Instructions to follow: Look through the lines below and extract any with the word "numOctaves".

[Items from a data source]
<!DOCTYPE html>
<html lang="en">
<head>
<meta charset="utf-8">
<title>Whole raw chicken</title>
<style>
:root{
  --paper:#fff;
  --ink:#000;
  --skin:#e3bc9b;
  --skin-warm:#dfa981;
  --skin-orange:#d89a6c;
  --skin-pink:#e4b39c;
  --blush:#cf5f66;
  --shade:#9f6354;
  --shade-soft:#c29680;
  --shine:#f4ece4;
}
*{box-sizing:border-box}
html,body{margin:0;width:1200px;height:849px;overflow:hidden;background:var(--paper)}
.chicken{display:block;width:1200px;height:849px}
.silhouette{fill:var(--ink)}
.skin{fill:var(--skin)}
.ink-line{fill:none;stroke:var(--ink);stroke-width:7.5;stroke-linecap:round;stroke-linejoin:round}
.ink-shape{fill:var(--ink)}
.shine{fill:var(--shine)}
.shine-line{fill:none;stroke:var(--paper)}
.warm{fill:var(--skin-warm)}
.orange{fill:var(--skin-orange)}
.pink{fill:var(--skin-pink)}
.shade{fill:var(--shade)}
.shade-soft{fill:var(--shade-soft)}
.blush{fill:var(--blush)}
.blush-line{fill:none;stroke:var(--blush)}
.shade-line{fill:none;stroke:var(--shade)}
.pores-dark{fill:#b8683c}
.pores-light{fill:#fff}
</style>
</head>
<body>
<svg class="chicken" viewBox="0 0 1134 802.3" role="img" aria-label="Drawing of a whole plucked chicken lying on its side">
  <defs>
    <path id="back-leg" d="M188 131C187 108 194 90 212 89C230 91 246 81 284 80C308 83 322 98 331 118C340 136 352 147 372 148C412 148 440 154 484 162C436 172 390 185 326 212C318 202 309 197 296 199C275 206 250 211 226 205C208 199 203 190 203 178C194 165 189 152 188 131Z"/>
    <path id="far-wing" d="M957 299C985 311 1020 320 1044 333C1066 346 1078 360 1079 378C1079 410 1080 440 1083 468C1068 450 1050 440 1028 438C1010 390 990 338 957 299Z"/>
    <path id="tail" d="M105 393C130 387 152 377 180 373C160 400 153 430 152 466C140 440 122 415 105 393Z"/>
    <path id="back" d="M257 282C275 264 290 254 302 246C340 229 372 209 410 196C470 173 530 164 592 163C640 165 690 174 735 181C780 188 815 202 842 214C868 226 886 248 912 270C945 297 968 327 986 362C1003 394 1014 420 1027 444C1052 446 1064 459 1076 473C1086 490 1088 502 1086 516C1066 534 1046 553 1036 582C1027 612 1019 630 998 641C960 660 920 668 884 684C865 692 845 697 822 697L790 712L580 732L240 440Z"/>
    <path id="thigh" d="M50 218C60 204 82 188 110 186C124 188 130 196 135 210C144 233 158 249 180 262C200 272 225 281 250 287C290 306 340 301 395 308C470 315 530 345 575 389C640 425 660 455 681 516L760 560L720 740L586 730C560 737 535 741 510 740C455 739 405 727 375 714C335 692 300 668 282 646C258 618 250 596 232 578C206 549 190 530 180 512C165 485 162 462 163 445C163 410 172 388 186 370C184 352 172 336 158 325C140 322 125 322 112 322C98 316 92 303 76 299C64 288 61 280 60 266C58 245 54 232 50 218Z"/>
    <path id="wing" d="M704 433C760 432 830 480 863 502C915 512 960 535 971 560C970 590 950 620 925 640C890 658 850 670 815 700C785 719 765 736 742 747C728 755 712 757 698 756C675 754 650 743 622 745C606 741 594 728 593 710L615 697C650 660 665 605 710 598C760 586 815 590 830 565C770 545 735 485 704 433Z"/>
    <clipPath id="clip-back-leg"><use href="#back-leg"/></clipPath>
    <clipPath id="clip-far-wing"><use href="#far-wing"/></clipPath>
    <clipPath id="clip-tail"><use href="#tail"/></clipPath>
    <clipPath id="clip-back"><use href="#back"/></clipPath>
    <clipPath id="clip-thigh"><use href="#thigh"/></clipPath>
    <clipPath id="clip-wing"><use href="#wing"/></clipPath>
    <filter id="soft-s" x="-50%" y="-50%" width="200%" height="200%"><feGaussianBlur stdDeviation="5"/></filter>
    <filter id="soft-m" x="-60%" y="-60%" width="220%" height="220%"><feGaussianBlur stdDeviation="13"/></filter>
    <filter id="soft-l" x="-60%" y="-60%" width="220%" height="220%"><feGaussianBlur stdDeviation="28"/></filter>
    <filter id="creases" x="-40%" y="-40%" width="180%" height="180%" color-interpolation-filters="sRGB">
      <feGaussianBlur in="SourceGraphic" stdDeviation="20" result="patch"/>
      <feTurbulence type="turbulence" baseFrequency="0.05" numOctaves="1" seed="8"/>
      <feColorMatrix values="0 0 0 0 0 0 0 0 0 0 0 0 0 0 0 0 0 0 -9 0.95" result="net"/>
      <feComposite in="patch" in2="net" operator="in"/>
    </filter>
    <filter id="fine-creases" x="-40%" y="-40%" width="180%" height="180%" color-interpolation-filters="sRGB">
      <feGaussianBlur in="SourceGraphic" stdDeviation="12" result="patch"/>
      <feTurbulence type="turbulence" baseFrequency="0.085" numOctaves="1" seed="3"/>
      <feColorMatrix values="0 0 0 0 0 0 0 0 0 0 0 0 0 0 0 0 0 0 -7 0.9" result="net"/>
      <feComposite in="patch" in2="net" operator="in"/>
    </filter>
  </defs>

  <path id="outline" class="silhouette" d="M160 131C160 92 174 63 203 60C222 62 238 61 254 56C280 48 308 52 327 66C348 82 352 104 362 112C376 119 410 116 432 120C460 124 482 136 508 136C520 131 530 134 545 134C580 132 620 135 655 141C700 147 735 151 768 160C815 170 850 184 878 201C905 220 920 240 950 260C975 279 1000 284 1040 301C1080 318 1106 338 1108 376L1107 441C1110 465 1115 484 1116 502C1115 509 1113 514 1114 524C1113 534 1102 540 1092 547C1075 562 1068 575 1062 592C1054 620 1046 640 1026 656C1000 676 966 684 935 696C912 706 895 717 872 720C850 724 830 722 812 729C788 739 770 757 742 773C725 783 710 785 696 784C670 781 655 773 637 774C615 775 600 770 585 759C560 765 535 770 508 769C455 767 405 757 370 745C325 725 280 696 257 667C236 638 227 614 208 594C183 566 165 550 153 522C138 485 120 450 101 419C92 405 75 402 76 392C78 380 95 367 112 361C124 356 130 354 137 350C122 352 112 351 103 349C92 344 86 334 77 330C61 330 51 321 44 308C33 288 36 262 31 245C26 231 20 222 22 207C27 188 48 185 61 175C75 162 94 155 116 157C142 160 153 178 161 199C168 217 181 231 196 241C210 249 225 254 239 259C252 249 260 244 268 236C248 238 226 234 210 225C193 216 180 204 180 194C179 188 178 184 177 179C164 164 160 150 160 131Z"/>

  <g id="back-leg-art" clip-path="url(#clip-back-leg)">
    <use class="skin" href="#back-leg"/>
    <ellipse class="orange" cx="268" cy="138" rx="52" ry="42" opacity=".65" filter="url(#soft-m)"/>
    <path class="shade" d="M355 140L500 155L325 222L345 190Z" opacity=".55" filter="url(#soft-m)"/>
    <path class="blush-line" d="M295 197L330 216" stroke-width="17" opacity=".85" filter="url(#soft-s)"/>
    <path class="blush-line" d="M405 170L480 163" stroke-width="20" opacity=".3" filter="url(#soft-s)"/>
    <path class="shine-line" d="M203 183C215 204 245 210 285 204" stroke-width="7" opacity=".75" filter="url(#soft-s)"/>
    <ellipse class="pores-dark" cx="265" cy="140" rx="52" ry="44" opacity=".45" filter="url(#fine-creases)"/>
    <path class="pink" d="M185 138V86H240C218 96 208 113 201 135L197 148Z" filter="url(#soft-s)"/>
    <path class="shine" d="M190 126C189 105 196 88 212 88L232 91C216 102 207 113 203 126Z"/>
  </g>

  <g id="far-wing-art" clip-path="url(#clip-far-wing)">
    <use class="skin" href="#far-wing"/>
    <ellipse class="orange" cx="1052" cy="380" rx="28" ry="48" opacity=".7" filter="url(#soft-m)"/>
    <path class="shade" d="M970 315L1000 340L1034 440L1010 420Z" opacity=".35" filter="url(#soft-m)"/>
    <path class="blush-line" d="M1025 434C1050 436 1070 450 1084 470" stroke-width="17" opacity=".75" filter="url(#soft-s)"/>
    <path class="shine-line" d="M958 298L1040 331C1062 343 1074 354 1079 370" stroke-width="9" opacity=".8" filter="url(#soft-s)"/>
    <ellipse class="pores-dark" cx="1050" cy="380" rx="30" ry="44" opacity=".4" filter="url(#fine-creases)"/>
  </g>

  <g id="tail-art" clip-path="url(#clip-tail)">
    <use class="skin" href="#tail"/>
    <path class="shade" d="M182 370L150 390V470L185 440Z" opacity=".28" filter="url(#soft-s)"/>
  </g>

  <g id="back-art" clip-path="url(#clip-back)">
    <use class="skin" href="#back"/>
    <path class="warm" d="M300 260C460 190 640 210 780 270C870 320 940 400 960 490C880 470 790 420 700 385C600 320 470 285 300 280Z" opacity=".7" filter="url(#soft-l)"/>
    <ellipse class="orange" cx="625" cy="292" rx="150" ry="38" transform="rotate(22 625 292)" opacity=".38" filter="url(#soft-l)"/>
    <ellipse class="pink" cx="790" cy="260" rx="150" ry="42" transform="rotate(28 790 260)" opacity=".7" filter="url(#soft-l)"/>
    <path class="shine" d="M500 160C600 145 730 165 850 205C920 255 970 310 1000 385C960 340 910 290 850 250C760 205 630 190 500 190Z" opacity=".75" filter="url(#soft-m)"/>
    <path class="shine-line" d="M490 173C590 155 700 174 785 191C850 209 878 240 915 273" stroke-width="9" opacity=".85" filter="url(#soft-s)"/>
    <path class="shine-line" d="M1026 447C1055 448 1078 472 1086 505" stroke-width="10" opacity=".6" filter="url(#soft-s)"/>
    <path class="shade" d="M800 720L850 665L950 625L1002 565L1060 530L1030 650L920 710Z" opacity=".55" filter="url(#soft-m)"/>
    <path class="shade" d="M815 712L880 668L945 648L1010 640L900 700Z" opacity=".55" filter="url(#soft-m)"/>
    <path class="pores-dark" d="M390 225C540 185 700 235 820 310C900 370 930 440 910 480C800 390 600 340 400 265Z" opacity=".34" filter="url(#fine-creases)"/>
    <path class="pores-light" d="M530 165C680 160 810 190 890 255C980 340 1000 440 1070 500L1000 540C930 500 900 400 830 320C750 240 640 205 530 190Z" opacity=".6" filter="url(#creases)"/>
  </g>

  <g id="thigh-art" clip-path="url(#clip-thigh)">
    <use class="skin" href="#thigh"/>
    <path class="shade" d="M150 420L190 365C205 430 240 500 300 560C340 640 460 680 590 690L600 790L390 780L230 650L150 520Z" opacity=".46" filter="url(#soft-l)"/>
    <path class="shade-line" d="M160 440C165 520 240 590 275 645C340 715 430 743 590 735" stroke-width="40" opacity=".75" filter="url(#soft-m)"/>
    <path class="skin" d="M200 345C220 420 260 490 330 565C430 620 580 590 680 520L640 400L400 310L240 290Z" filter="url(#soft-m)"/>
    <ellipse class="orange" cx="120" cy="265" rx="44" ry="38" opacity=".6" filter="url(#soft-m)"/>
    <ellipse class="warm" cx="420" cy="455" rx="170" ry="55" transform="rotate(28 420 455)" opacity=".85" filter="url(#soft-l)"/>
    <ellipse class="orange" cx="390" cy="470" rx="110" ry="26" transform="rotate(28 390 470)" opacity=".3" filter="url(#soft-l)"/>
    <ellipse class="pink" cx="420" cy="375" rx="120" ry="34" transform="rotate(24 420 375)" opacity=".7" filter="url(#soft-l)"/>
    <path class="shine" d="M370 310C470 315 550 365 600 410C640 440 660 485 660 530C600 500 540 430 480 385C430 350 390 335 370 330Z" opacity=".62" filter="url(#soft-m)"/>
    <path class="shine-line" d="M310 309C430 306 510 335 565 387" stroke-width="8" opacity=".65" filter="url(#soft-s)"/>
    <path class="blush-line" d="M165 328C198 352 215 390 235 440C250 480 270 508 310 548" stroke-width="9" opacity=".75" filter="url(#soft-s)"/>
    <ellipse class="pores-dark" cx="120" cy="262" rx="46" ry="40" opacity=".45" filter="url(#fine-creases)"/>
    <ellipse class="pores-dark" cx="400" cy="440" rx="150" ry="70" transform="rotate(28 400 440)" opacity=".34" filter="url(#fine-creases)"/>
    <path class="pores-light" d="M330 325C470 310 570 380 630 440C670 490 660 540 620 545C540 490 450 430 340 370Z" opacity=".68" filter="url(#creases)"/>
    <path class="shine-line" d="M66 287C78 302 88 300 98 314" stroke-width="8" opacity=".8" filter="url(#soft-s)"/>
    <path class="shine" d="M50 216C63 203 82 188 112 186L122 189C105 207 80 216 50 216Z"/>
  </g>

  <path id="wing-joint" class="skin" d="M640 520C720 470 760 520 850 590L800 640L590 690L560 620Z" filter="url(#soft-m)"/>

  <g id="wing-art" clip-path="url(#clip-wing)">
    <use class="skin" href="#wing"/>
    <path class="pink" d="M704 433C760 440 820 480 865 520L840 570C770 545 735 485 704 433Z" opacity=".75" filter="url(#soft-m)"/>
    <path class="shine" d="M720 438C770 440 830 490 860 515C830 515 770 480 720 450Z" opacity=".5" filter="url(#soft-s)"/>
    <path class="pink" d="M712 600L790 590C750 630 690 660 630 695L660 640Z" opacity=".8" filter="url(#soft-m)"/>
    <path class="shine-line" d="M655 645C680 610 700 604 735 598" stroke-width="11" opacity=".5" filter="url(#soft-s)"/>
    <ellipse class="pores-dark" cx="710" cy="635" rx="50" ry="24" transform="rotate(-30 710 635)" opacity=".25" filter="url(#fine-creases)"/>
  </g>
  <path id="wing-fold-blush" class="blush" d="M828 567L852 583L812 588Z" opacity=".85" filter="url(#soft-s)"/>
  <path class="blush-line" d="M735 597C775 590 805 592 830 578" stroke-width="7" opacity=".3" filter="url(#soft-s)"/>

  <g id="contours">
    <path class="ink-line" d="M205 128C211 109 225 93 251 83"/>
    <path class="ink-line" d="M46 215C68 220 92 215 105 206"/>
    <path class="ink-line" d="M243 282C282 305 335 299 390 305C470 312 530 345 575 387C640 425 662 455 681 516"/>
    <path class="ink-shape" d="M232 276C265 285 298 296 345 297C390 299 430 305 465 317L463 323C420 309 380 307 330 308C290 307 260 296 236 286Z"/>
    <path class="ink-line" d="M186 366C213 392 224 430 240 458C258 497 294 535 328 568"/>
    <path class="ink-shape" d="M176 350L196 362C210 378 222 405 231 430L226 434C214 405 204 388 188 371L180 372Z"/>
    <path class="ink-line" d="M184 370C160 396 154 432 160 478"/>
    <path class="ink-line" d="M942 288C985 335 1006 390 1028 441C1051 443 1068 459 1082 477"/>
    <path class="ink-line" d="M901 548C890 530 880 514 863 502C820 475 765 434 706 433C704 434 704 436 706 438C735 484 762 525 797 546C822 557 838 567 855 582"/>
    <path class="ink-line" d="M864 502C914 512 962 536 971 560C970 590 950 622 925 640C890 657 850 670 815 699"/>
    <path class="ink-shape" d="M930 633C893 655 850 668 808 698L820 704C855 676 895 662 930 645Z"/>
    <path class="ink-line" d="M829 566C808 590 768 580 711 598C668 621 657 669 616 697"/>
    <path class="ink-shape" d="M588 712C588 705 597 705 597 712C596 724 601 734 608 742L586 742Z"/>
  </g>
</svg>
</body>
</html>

Solved problem:
      <feTurbulence type="turbulence" baseFrequency="0.05" numOctaves="1" seed="8"/>
      <feTurbulence type="turbulence" baseFrequency="0.085" numOctaves="1" seed="3"/>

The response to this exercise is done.